One densification project, however, tried not to destroy or debase the post-war building originally occupying its site. In many respects, the Karel Doorman residential high-rise could even be called the saviour of the old Ter Meulen department store. It might be rather uncommon for a valiant hero to crouch down on the shoulders of the little old lady he intends to rescue – but that’s more or less what happened here.

The Controversy Regarding The Restoration of Eileen Gray’s E-1027

Image via Flickr. Image © xiyitang

The Wall Street Journal recently detailed the complex history of E-1027, the house which Eileen Gray designed with her lover Jean Badovici in Southern France: from the murals which Le Corbusier painted on the walls (without Gray’s permission) to the murder that happened there in 1996 to the that has been going on for over a decade (a supposed “massacre” of the original). You can read the full article here.

Buckminster Fuller’s 50-Foot “Fly’s Eye” Dome to be Restored

© John Warren

Noted architectural historian and preservationist has purchased the largest of Buckmister Fuller’s ”Fly’s Eye” domes and plans to reopen it to the public this summer for the first time in 30 years.

More on Fuller’s dome and its new owner after the break…

Miami: America’s Next Great Architectural City?

Coconut Grove Condo / BIG; Image via DesignBoom

Miami, Florida is booming with new architectural projects by big names: everything from new condominums by BIG,to the new Miami Beach Convention Center. So why are so many big projects migrating to Miami Beach? The city is turning itself into an American and center.

Join us after the break for more.

FLW’s Historic Park Inn Restored

© www.architectsandartisans.com

’s Historic Park Inn Hotel in Mason City, Iowa, has recently undergone an extensive $18 million restoration. The hotel, designed in 1910 for two lawyers features 42 hotel rooms, two-story banking room, basements shops below and office space above. It was the last hotel designed by FLW in the world, thus the group of preservationists who have undertaken the task of bringing it back to its original vision are very excited.

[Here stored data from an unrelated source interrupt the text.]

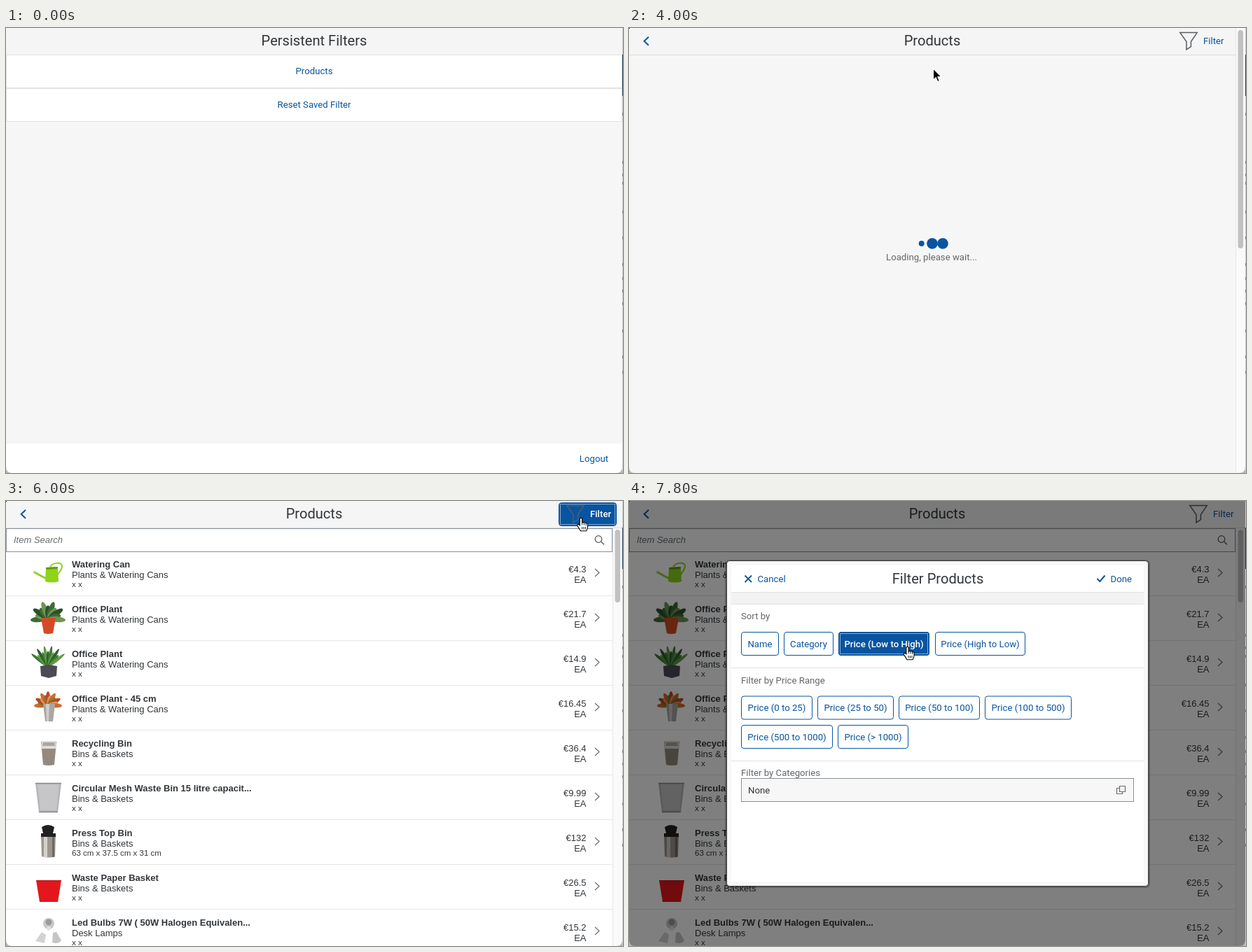
Recreate the animation shown at these times as an HTML page. Size 881x636 px, loop 8 s.

```html
<!DOCTYPE html>
<html lang="en">
<head>
<meta charset="utf-8">
<title>Product filters</title>
<style>
  html, body { margin: 0; width: 100%; height: 100%; overflow: hidden; background: #f6f6f6; }
  svg { display: block; }
  text { font: 13.2px Roboto, sans-serif; fill: #32363a; white-space: pre; }
  .title { font-size: 20.1px; }
  .link { fill: #0854a0; }
  .hot { fill: #fff; font-weight: 500; }
  .label { fill: #666; }
  .cell { font: 13px "Liberation Sans", Arial, sans-serif; }
  .bold { font-weight: bold; }
  .small { font-size: 11.5px; }
  .hint { font-style: italic; fill: #6a6d70; }
  .mid { text-anchor: middle; }
  .end { text-anchor: end; }
</style>
</head>
<body>
<svg id="stage" width="881" height="636" viewBox="0 0 881 636"></svg>
<script>
const BLUE = '#0854a0', GREY = '#89919a';
const text = (x, y, s, cls = '') => `<text x="${x}" y="${y}" class="${cls}">${s.replace(/&/g, '&amp;').replace(/>/g, '&gt;')}</text>`;
const rect = (x, y, w, h, fill, more = '') => `<rect x="${x}" y="${y}" width="${w}" height="${h}" fill="${fill}" ${more}/>`;
const fillPath = (d, fill) => `<path d="${d}" fill="${fill}"/>`;
const line = (d, color, w = 1) => `<path d="${d}" fill="none" stroke="${color}" stroke-width="${w}"/>`;
const dot = (x, y, r, fill) => `<circle cx="${x}" cy="${y}" r="${r}" fill="${fill}"/>`;
const group = (id, ...parts) => `<g id="${id}">${parts.join('')}</g>`;
const shift = (x, y, s) => `<g transform="translate(${x} ${y})">${s}</g>`;
const funnel = line('M786.8 6.6H811.2L802.4 19.5V26.5L796 30.8V19.5Z', '#5a5d60', 1.5);
const focusRing = (x, y, w, h) => rect(x, y, w, h, 'none', 'stroke="#fff" stroke-dasharray="1 1"');

const header = (mid, dx) =>
  rect(0, 0, 880, 38, '#f5f5f5') + line('M0 38.5H880', '#dcdcdc') +
  line('M28 12.7L21.7 18.7L28 24.7', BLUE, 2) +
  text(mid, 25, 'Products', 'title mid') +
  shift(dx, 0, funnel + text(820, 23.3, 'Filter', 'link'));

const scrollbar = (y, from, to) =>
  rect(866, y, 14, 636 - y, '#fafafa') + line(`M866.5 ${y}V636`, '#e6e6e6') +
  rect(869.5, from, 7.5, to - from, '#c1c1c1', 'rx="3.7"');

// Main menu
const menuRow = (y, s) => rect(.5, y + .5, 879, 47, '#fff', 'stroke="#e2e2e2"') + text(440, y + 28, s, 'link mid');
const menu = group('menu',
  rect(0, 0, 880, 38, '#f5f5f5'), text(440, 25, 'Persistent Filters', 'title mid'),
  menuRow(38, 'Products'), menuRow(86, 'Reset Saved Filter'),
  rect(0, 594, 880, 42, '#fff'), text(860, 620, 'Logout', 'link end'));

// Busy screen
const loading = group('loading',
  header(433, 0), scrollbar(0, 3, 315), '<g id="dots"></g>',
  text(432, 332, 'Loading, please wait...', 'label mid'));

// Product list
const plants = 'Plants & Watering Cans', bins = 'Bins & Baskets';
const items = [
  ['Watering Can', plants, '4.3'],
  ['Office Plant', plants, '21.7'],
  ['Office Plant', plants, '14.9'],
  ['Office Plant - 45 cm', plants, '16.45'],
  ['Recycling Bin', bins, '36.4'],
  ['Circular Mesh Waste Bin 15 litre capacit...', bins, '9.99'],
  ['Press Top Bin', bins, '132', '63 cm x 37.5 cm x 31 cm'],
  ['Waste Paper Basket', bins, '26.5'],
  ['Led Bulbs 7W ( 50W Halogen Equivalen...', 'Desk Lamps', '15.2'],
];
const row = ([name, kind, price, size = 'x x'], i) => shift(0, 72 + 64 * i,
  text(94, 23, name, 'cell bold') + text(94, 38, kind, 'cell') + text(94, 51, size, 'cell small') +
  text(828.5, 30, '€' + price, 'cell end') + text(828.5, 45, 'EA', 'cell end') +
  line('M841 25L847 30.5L841 36', '#6a6d70', 1.2) + line('M0 63.5H866', '#e5e5e5'));

// A ring of leaves growing from one point
const leaves = (x, y, n, len, wide, from, to, colors) => Array.from({ length: n }, (_, i) => {
  const angle = from + (to - from) * i / (n - 1), l = len * (1 - .25 * (i % 2));
  return `<ellipse cx="0" cy="${-l / 2}" rx="${wide}" ry="${l / 2}" fill="${colors[i % colors.length]}" transform="translate(${x} ${y}) rotate(${angle})"/>`;
}).join('');

const pictures = [
  line('M63 22C68 15 80 15 80 21C80 26 76 30 73 34', '#8ed01e', 2) +
    line('M58 39L50 35L41 30', '#8ed01e', 2.6) + dot(41, 30, 2, '#a9d957') +
    fillPath('M57 23L74 22L75 43Q66 46 56 43Z', '#8fd31a') + fillPath('M57 23L74 22L73 25L58 26Z', '#5f9c10'),
  leaves(60, 32, 11, 25, 4, -95, 95, ['#3f6b35', '#6d9654', '#2c5128']) +
    fillPath('M50 31H71L67 53Q60 55 54 53Z', '#d44a27'),
  leaves(60, 37, 11, 30, 2.3, -52, 52, ['#3d7a35', '#5f9c46', '#2d5f2b']) +
    fillPath('M49 36L61 34L73 36L72 50L61 53L50 50Z', '#4b4b56'),
  leaves(60, 28, 13, 20, 3.2, -92, 92, ['#d2692b', '#7a7a3c', '#b64a25', '#e29a5b']) +
    fillPath('M53 26H70L67 51H56Z', '#a9a6a3') + fillPath('M57 26H62L61 51H58Z', '#d0cecc'),
  fillPath('M50 16H72L69 49Q61 51 53 49Z', '#95897e') + fillPath('M51 15H71L72 26H50Z', '#dedcda') +
    fillPath('M53 17H69L70 22H52Z', '#aaa6a2'),
  fillPath('M42 11H79L74 53H47Z', '#b6b6b8') + fillPath('M45 13H76L72 50H49Z', '#c6c6c8') +
    line('M42 11.5H79M47 52.5H74', '#88888a', 1.5),
  fillPath('M50 21H71L70 52Q60 55 51 52Z', '#9c9690') + rect(54, 22, 5, 31, '#d4d0cc') + rect(66, 22, 3, 31, '#6d6863') +
    fillPath('M50 24V19H53L51 10Q60 4 69 10L67 19H71V24Z', '#202020'),
  fillPath('M43 22H79L74 53H48Z', '#e3171b') + line('M43 22.5H79', '#b80e12'),
  dot(61, 20, 8, '#c9c9cb') + dot(61, 18, 4.5, '#9b9b9d') + fillPath('M42 45L51 32L57 36L55 48Z', '#d3d3d5') +
    fillPath('M67 33L72 32L79 44Q75 50 66 47Z', '#c5c5c7') + dot(61, 27, 3, '#e3e3e4'),
];

const list = group('list',
  header(440, 14), rect(0, 39, 866, 597, '#fff'), scrollbar(39, 41, 145),
  rect(.5, 39.5, 865, 33, '#fff', `id="search" stroke="${GREY}"`),
  text(11, 60, 'Item Search', 'cell hint'),
  line('M849.8 58.3L854 62.3', '#555', 1.3), `<circle cx="846" cy="54.5" r="4.8" fill="none" stroke="#555" stroke-width="1.2"/>`,
  items.map(row).join(''),
  group('pictures', pictures.map((p, i) => shift(0, 72 + 64 * i, p)).join('')),
  group('hover', rect(789.5, 2.5, 82, 33, '#ebf5fe', `rx="4" stroke="${BLUE}"`),
    shift(14, 0, funnel + text(820, 23.3, 'Filter', 'link'))),
  group('pressed', rect(789.5, 2.5, 82, 33, BLUE, `rx="4" stroke="${BLUE}"`), focusRing(791.5, 4.5, 78, 29),
    shift(14, 0, funnel + text(820, 23.3, 'Filter', 'hot'))));

// Filter dialog
const button = (x, y, w, s, hot) =>
  rect(x + .5, y + .5, w - 1, 33, hot ? BLUE : '#fff', `rx="3.5" stroke="${BLUE}"`) +
  (hot ? focusRing(x + 2.5, y + 2.5, w - 5, 29) : '') +
  text(x + w / 2, y + 21.7, s, 'mid ' + (hot ? 'hot' : 'link'));
const rule = y => line(`M146 ${y}H735`, '#e2e2e2');
const dialog = group('dialog',
  rect(0, 0, 880, 636, '#000', 'opacity=".5"'),
  rect(137, 84, 607, 469, '#000', 'rx="6" opacity=".25"'),
  rect(139.5, 85.5, 602, 465, '#f8f8f8', 'rx="4" stroke="#3c3c3c"'),
  rect(146, 92, 589, 452, '#fff'), rect(146, 131, 589, 16, '#f2f2f2'),
  [130.5, 147.5, 238.5, 371.5].map(rule).join(''),
  line('M165.5 106.5L175 116M175 106.5L165.5 116', BLUE, 1.8), text(183.5, 115.8, 'Cancel', 'link'),
  text(441, 117.5, 'Filter Products', 'title mid'),
  line('M668.5 111L672.3 115L679.5 106.5', BLUE, 2), text(718, 115.8, 'Done', 'link end'),
  text(160, 169, 'Sort by', 'label'),
  button(160, 187, 54, 'Name'), button(221, 187, 71, 'Category'),
  button(299, 187, 130, 'Price (Low to High)'), button(437, 187, 129, 'Price (High to Low)'),
  text(160, 260.5, 'Filter by Price Range', 'label'),
  button(160, 278.5, 102, 'Price (0 to 25)'), button(269, 278.5, 109, 'Price (25 to 50)'),
  button(385, 278.5, 116, 'Price (50 to 100)'), button(508, 278.5, 124, 'Price (100 to 500)'),
  button(160, 320, 131, 'Price (500 to 1000)'), button(298, 320, 101, 'Price (> 1000)'),
  text(160, 393, 'Filter by Categories', 'label'),
  rect(160.5, 396.5, 560, 33, '#f7f7f7', `stroke="${GREY}"`), text(170, 417.8, 'None'),
  line('M700.5 407.5H708.5V415.5H700.5ZM700.5 410.5H696.5V418.5H704.5V415.5', '#6a6d70', 1.2),
  group('chosen', button(299, 187, 130, 'Price (Low to High)', true)));

// Window edge with slivers of what lies behind it
const edge = rect(880, 0, 1, 636, '#c9c9c9') + rect(880, 38, 1, 59, '#22384f') +
  [121, 190, 208, 220, 261, 298, 336, 356, 374, 392, 431, 468, 490].map(y => rect(880, y, 1, 4, '#77797c')).join('') +
  fillPath('M0 627V636H9Q0 636 0 627ZM880 627V636H871Q880 636 880 627Z', '#b5b5b5');

const outlined = (d, fill, stroke) => `<path d="${d}" fill="${fill}" stroke="${stroke}" stroke-width="1.1" stroke-linejoin="round"/>`;
const cursor = group('cursor',
  group('arrow', outlined('M0 0V16L3.7 12.7L6.2 18.7L8.8 17.6L6.3 11.7H11.3Z', '#000', '#fff')),
  group('hand', outlined('M-1.6 1.2Q0-.8 1.6 1.2V7Q3 5.6 4.4 7.2Q5.8 6 7.2 7.8Q9.6 7 9.6 9.8V13Q9.4 16 7.6 18.8H-.6Q-2.6 15.4-5 11.6Q-6 9.4-3.6 9.2L-1.6 11Z', '#fff', '#000') +
    line('M1.6 7V10M4.4 7.5V10.5M7.2 8V11M1.6 13V16.5M4 13V16.5M6.4 13V16.5', '#000', .9)),
  group('beam', line('M-3.5-9Q0-9 0-6.5Q0-9 3.5-9M0-6.5V6.5M-3.5 9Q0 9 0 6.5Q0 9 3.5 9M-2 3.5H2', '#000', 1.3)));

const stage = document.getElementById('stage');
stage.innerHTML = rect(0, 0, 881, 636, '#f6f6f6') + menu + loading + list + dialog + edge +
  group('speck', rect(0, 0, 1, 1, '#000')) + cursor;

const el = id => document.getElementById(id);
const show = (id, on) => { el(id).style.display = on ? '' : 'none'; };

// Pointer stops: time, x, y
const stops = [[2000, 520, 330], [2600, 434.5, 58], [4800, 434.5, 58], [5600, 821, 24], [6200, 821, 24], [7600, 397.5, 208]];
function pointer(t) {
  const i = stops.findIndex(s => s[0] > t);
  if (i < 1) return stops[i < 0 ? stops.length - 1 : 0].slice(1);
  const [t0, x0, y0] = stops[i - 1], [t1, x1, y1] = stops[i];
  const p = (t - t0) / (t1 - t0), e = p * p * (3 - 2 * p);
  return [x0 + (x1 - x0) * e, y0 + (y1 - y0) * e];
}

function draw(now) {
  const t = Math.floor(now % 8000 / 200) * 200;
  const within = (a, b) => t >= a && t < b;
  const [x, y] = pointer(t);

  show('menu', t < 4000);
  show('loading', within(4000, 4400));
  show('list', t >= 4400);
  show('pictures', t >= 4800);
  show('hover', within(5600, 6000));
  show('pressed', within(6000, 6200));
  show('dialog', t >= 6200);
  show('chosen', t >= 7800);
  show('speck', t >= 200);

  const small = Math.floor((t - 4000) / 200) % 3;
  el('dots').innerHTML = [417.7, 433, 448].map((cx, i) => dot(cx, 308, i === small ? 4 : 7.8, BLUE)).join('');
  el('search').setAttribute('stroke', t < 6000 ? BLUE : GREY);
  el('search').setAttribute('stroke-width', t < 6000 ? 1.5 : 1);

  const hand = within(3000, 4000) || within(5600, 6200) || t >= 7600;
  const beam = within(4400, 5600) && y > 39;
  show('cursor', t >= 2000);
  show('hand', hand);
  show('beam', beam);
  show('arrow', !hand && !beam);
  el('cursor').setAttribute('transform', `translate(${x} ${y + (beam ? 1 : 0)})`);
  requestAnimationFrame(() => draw(performance.now() - start));
}
const start = performance.now();
draw(0);
</script>
</body>
</html>
```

Some of the distinctive elements that the renovation restored include the exterior brick and terra cotta façade and the art glass windows. This Prairie School building is now open to the public and taking reservations.